(Stored dataset items)
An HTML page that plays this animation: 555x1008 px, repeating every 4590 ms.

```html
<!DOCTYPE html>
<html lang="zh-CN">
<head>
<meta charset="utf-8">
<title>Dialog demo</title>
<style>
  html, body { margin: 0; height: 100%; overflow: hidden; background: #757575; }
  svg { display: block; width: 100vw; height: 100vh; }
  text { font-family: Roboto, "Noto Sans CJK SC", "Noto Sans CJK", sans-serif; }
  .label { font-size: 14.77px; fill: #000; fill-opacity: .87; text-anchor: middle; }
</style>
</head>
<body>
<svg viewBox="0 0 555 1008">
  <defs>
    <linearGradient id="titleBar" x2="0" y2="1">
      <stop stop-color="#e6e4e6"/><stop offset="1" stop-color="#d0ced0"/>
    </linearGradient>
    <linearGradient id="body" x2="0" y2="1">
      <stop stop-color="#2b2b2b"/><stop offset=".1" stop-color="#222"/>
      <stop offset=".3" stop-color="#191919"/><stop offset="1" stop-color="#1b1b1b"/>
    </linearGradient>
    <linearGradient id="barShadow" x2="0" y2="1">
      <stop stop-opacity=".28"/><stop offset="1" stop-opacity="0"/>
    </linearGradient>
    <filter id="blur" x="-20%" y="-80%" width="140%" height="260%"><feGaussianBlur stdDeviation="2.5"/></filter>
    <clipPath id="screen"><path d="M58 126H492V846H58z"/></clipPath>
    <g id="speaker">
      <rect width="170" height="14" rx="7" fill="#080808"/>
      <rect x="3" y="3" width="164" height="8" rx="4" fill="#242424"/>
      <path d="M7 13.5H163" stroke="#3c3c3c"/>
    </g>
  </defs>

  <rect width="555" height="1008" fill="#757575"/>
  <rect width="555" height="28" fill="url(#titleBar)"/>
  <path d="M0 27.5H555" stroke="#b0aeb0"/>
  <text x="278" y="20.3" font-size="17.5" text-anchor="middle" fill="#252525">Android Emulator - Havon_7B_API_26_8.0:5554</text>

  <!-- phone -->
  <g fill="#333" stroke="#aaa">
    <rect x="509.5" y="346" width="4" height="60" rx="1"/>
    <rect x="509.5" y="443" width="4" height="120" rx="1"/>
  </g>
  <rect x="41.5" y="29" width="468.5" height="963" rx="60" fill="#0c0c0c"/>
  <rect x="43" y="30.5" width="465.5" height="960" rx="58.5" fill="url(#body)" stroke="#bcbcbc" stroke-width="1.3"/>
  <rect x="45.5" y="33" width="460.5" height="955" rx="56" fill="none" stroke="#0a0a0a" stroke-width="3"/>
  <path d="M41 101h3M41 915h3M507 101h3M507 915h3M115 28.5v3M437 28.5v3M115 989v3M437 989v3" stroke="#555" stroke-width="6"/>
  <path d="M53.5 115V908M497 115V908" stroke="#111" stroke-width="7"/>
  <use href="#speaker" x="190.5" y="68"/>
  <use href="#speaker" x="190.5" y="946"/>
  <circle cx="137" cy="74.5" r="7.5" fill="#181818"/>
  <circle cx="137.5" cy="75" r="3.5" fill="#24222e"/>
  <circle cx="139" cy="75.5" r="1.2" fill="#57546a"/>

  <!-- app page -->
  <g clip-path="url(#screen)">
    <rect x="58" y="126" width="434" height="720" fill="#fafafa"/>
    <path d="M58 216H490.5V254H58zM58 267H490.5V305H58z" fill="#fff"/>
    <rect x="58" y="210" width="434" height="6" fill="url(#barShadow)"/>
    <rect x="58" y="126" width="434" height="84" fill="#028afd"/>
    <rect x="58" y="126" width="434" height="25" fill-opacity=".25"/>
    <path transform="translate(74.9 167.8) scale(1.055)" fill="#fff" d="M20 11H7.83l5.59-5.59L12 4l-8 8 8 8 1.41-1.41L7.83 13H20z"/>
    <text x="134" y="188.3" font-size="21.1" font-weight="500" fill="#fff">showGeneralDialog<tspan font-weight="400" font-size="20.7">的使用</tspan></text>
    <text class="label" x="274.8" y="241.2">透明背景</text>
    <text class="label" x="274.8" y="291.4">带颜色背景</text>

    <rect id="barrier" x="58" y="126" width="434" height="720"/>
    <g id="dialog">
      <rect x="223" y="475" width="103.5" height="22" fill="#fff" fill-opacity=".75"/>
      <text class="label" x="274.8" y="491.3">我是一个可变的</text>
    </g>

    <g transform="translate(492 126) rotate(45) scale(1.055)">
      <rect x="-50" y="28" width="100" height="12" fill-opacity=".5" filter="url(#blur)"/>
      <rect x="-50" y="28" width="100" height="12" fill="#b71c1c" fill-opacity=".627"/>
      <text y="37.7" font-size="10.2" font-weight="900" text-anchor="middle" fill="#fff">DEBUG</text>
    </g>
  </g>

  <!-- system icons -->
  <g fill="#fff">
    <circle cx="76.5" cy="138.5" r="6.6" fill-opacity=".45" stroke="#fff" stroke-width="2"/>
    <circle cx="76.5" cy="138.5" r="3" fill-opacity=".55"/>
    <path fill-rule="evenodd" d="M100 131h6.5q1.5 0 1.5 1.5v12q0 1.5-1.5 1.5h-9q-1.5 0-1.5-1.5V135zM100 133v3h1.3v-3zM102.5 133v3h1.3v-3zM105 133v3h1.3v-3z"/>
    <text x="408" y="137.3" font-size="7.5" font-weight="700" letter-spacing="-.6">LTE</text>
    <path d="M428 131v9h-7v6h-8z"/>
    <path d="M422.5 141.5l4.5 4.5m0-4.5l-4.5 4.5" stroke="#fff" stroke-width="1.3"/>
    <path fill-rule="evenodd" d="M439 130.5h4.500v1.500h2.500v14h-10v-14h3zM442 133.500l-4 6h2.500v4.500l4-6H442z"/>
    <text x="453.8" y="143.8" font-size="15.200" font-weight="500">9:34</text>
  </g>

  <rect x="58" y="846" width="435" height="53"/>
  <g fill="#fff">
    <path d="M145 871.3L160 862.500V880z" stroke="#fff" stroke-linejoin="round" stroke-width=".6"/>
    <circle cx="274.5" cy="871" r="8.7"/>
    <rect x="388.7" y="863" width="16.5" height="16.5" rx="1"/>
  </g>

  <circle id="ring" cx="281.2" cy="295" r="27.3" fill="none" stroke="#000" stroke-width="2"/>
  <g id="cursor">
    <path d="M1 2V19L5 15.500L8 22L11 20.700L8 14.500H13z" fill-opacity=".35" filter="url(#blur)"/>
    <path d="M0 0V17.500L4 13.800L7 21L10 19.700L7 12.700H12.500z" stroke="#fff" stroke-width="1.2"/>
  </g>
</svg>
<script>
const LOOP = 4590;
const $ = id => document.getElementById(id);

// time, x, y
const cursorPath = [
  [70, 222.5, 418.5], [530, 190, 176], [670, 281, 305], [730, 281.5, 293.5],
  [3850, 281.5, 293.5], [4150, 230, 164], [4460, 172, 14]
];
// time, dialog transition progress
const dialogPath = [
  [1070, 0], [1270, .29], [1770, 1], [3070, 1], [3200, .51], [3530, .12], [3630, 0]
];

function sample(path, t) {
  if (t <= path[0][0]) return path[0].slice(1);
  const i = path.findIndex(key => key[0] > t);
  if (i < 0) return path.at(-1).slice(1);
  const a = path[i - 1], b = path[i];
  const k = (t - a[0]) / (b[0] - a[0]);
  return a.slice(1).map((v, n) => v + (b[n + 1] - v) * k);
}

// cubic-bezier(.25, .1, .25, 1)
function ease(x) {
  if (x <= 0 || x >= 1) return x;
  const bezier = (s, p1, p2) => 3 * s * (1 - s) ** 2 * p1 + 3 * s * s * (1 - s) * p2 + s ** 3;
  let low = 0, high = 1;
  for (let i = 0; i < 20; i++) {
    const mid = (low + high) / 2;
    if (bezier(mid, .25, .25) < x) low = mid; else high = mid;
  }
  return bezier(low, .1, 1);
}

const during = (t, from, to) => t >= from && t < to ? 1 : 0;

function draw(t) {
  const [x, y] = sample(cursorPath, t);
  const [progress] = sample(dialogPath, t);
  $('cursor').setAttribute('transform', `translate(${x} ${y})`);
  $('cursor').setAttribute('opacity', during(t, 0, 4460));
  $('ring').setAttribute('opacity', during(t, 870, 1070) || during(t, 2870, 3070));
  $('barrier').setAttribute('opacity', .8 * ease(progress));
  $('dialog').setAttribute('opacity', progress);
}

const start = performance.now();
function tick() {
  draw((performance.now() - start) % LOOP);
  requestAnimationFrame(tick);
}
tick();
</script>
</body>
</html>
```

TASK ITEM
Among the lines of the data, identify those with the word "size". Copy each of them.

OUTPUT OF THE EXERCISE
  .label { font-size: 14.77px; fill: #000; fill-opacity: .87; text-anchor: middle; }
  <text x="278" y="20.3" font-size="17.5" text-anchor="middle" fill="#252525">Android Emulator - Havon_7B_API_26_8.0:5554</text>
    <text x="134" y="188.3" font-size="21.1" font-weight="500" fill="#fff">showGeneralDialog<tspan font-weight="400" font-size="20.7">的使用</tspan></text>
      <text y="37.7" font-size="10.2" font-weight="900" text-anchor="middle" fill="#fff">DEBUG</text>
    <text x="408" y="137.3" font-size="7.5" font-weight="700" letter-spacing="-.6">LTE</text>
    <text x="453.8" y="143.8" font-size="15.200" font-weight="500">9:34</text>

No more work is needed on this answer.